Tool guides show the correct steps to make an adjustment.

For example, adjusting a stem is quite simple, once you know the process. But it's just not obvious at first, by a visual inspection. The cap is only for setting the bearing preload, not at all for tightening down a loose headset. Follow the correct steps, and it's simple and accurate.

Last edited by rm -rf; 12-09-23 at 12:00 PM.
rm -rf is online now  
Old 12-09-23, 04:37 PM
  #24  
Senior Member
 
Andrew R Stewart's Avatar
 
Join Date: Feb 2012
Location: Rochester, NY
Posts: 17,908

Bikes: Stewart S&S coupled sport tourer, Stewart Sunday light, Stewart Commuting, Stewart Touring, Co Motion Tandem, Stewart 3-Spd, Stewart Track, Fuji Finest, Mongoose Tomac ATB, GT Bravado ATB, JCP Folder, Stewart 650B ATB

Mentioned: 0 Post(s)
Tagged: 0 Thread(s)
Quoted: 4127 Post(s)
Liked 3,700 Times in 2,219 Posts
"For example, adjusting a stem is quite simple, once you know the process. But it's just not obvious at first, by a visual inspection. The cap is only for setting the bearing preload, not at all for tightening down a loose headset.

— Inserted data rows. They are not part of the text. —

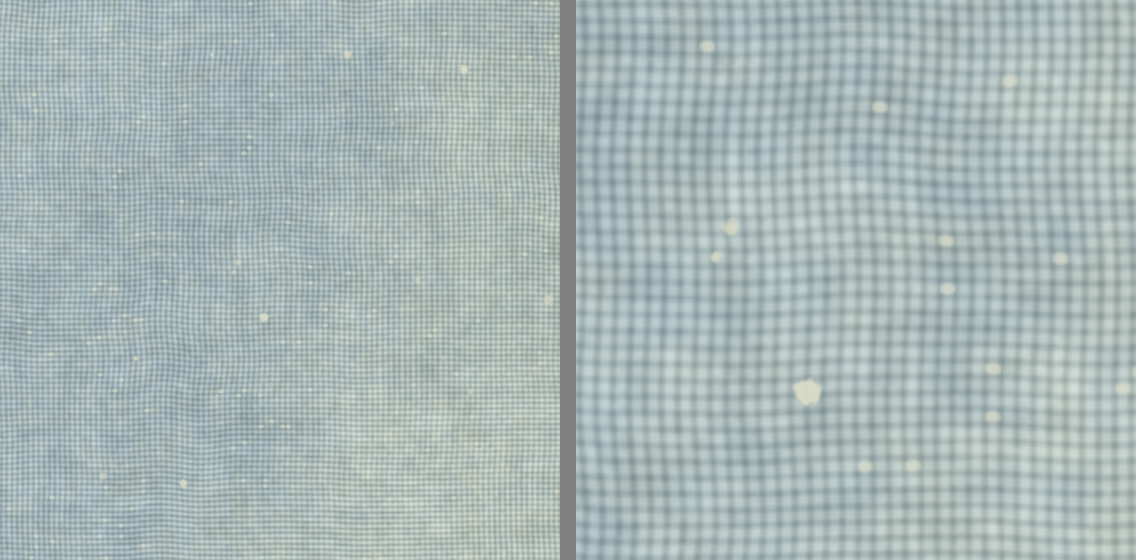
Left, the full canvas; right, a detail of the centre.
Give the GLSL for this texture, as a Shadertoy shader.

```glsl
// Pale blue-green plain-weave cloth: fine crossing threads with darker gaps,
// drawn as two periodic thread profiles, then varied by per-thread noise,
// broad fading towards cream, short slubs and a few scattered flecks.

const vec2  THREADS      = vec2(104.0, 104.0); // repeats across and down
const float THREAD_CORE  = 0.12;   // half width of the bright core, in repeats
const float WOBBLE       = 0.35;   // sideways drift of threads, in repeats
const float WARP_DEPTH   = 0.28;   // contrast of the vertical threads
const float WEFT_DEPTH   = 0.30;   // contrast of the horizontal threads
const float THREAD_VARY  = 0.30;   // brightness change from thread to thread
const float GRAIN        = 0.26;   // fine fibre noise
const float CLOUDING     = 0.22;   // broad uneven fading
const float SLUB_RATE    = 0.015;  // share of crossings with a cream slub
const int   FLECKS       = 16;
const vec3  GAP_COLOR    = vec3(0.500, 0.568, 0.575);
const vec3  THREAD_COLOR = vec3(0.835, 0.885, 0.865);
const vec3  FADE_TINT    = vec3(0.030, 0.010, -0.025);
const vec3  CREAM        = vec3(0.860, 0.865, 0.775);

float hash(vec2 p) {
    return fract(sin(dot(p, vec2(127.1, 311.7))) * 43758.5453);
}

float noise(vec2 p) {
    vec2 i = floor(p), f = fract(p);
    f = f * f * (3.0 - 2.0 * f);
    return mix(mix(hash(i), hash(i + vec2(1, 0)), f.x),
               mix(hash(i + vec2(0, 1)), hash(i + vec2(1, 1)), f.x), f.y);
}

float fbm(vec2 p) {
    float sum = 0.0, amp = 0.5;
    for (int i = 0; i < 4; i++) {
        sum += amp * noise(p);
        p = p * 2.03 + 17.3;
        amp *= 0.5;
    }
    return sum / 0.9375;
}

// Rounded thread profile: 1 on the thread, 0 in the gap; blur is one pixel
float thread(float x, float blur) {
    float d = abs(fract(x) - 0.5);
    float profile = 1.0 - smoothstep(THREAD_CORE - 0.5 * blur, 0.5, d);
    return mix(profile, 0.6, smoothstep(0.4, 1.0, blur));
}

void mainImage(out vec4 fragColor, in vec2 fragCoord) {
    vec2 uv = fragCoord / iResolution.xy;
    vec2 blur = THREADS / iResolution.xy;

    // Weave coordinates, gently bent
    vec2 bend = vec2(noise(uv * vec2(5.0, 14.0)), noise(uv * vec2(14.0, 5.0) + 31.0));
    vec2 weave = uv * THREADS + WOBBLE * (bend - 0.5) * 2.0;
    vec2 cell = floor(weave);

    // Crossing threads; their relative strength drifts over the cloth
    float warpShare = smoothstep(0.25, 0.75, fbm(uv * 3.0 + 5.0) + 0.25 * (uv.y - 0.5));
    float warp = thread(weave.x, blur.x) - 0.6;
    float weft = thread(weave.y, blur.y) - 0.6;
    float tone = 0.52 + warp * WARP_DEPTH * mix(0.65, 1.25, warpShare)
                      + weft * WEFT_DEPTH * mix(1.25, 0.75, warpShare);

    // Each thread changes brightness along its length
    float warpTone = noise(vec2(cell.x + 0.5, uv.y * 18.0)) - 0.5;
    float weftTone = noise(vec2(uv.x * 18.0, cell.y + 200.5)) - 0.5;
    tone += THREAD_VARY * (0.45 * warpTone + 0.6 * weftTone);

    // Fibre grain and broad clouding
    float grain = 0.6 * noise(weave * 0.9 + 71.0) + 0.4 * noise(weave * 2.1 + 13.0);
    float cloud = fbm(uv * 5.0 + 40.0) - 0.5;
    float fade = smoothstep(0.25, 1.0, uv.x + 0.25 * (0.5 - uv.y) + 0.5 * cloud);
    tone += GRAIN * (grain - 0.5) + CLOUDING * cloud + 0.07 * (fade - 0.4);

    vec3 color = mix(GAP_COLOR, THREAD_COLOR, clamp(tone, -0.1, 1.0));
    color += FADE_TINT * (fade - 0.4 + 0.8 * (noise(uv * 40.0) - 0.5));

    // Cream slubs on single crossings
    vec2 local = fract(weave) - 0.5;
    float slub = step(1.0 - SLUB_RATE, hash(cell + 7.0));
    slub *= 1.0 - smoothstep(0.15, 0.5, length(local * vec2(0.7, 1.0)));
    color = mix(color, CREAM, 0.6 * slub);

    // Scattered pale flecks with ragged edges
    float soft = 1.5 / iResolution.y;
    for (int i = 0; i < FLECKS; i++) {
        float id = float(i);
        vec2 center = vec2(hash(vec2(id, 3.7)), hash(vec2(id, 9.2)));
        float size = mix(0.002, 0.008, pow(hash(vec2(id, 5.1)), 3.0));
        float dist = length(uv - center) + 0.003 * (noise(uv * 300.0) - 0.5);
        float fleck = 1.0 - smoothstep(size - soft, size + soft + 0.002, dist);
        color = mix(color, CREAM, fleck * mix(0.5, 0.95, hash(vec2(id, 1.3))));
    }

    fragColor = vec4(clamp(color, 0.0, 1.0), 1.0);
}
```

Follow the correct steps, and it's simple and accurate." rm -rf

And this would be especially hard to discern if one had a quill stem Andy
__________________
AndrewRStewart
Andrew R Stewart is offline  
Likes For Andrew R Stewart:
Old 12-09-23, 08:40 PM
  #25  
Senior Member
 
Join Date: Apr 2007
Posts: 6,697
Mentioned: 10 Post(s)
Tagged: 0 Thread(s)
Quoted: 1064 Post(s)
Liked 1,142 Times in 729 Posts
I'm not a professional mechanic and don't claim to be an expert, but based on my own experience as a home mechanic, I usually recommend that until adjusting a front derailleur becomes second nature, always use either a good online guide (Park is almost always good) or the derailleur installation/adjustment instructions.

Start at STEP ONE and proceed step by step. Don't skip anything. Even if STEP ONE requires you to remove the cable and derailleur and re install from the beginning. This will almost always work well for a beginner and won't get you balled up figuring out what's going wrong among the various adjustments that are made (derailleur height, alignment, cable tension, limit screws, etc.)
Camilo is offline  

Thread Tools
Search this Thread

Contact Us - Archive - Advertising - Cookie Policy - Privacy Statement - Terms of Service -

Copyright © 2024 MH Sub I, LLC dba Internet Brands. All rights reserved. Use of this site indicates your consent to the Terms of Use.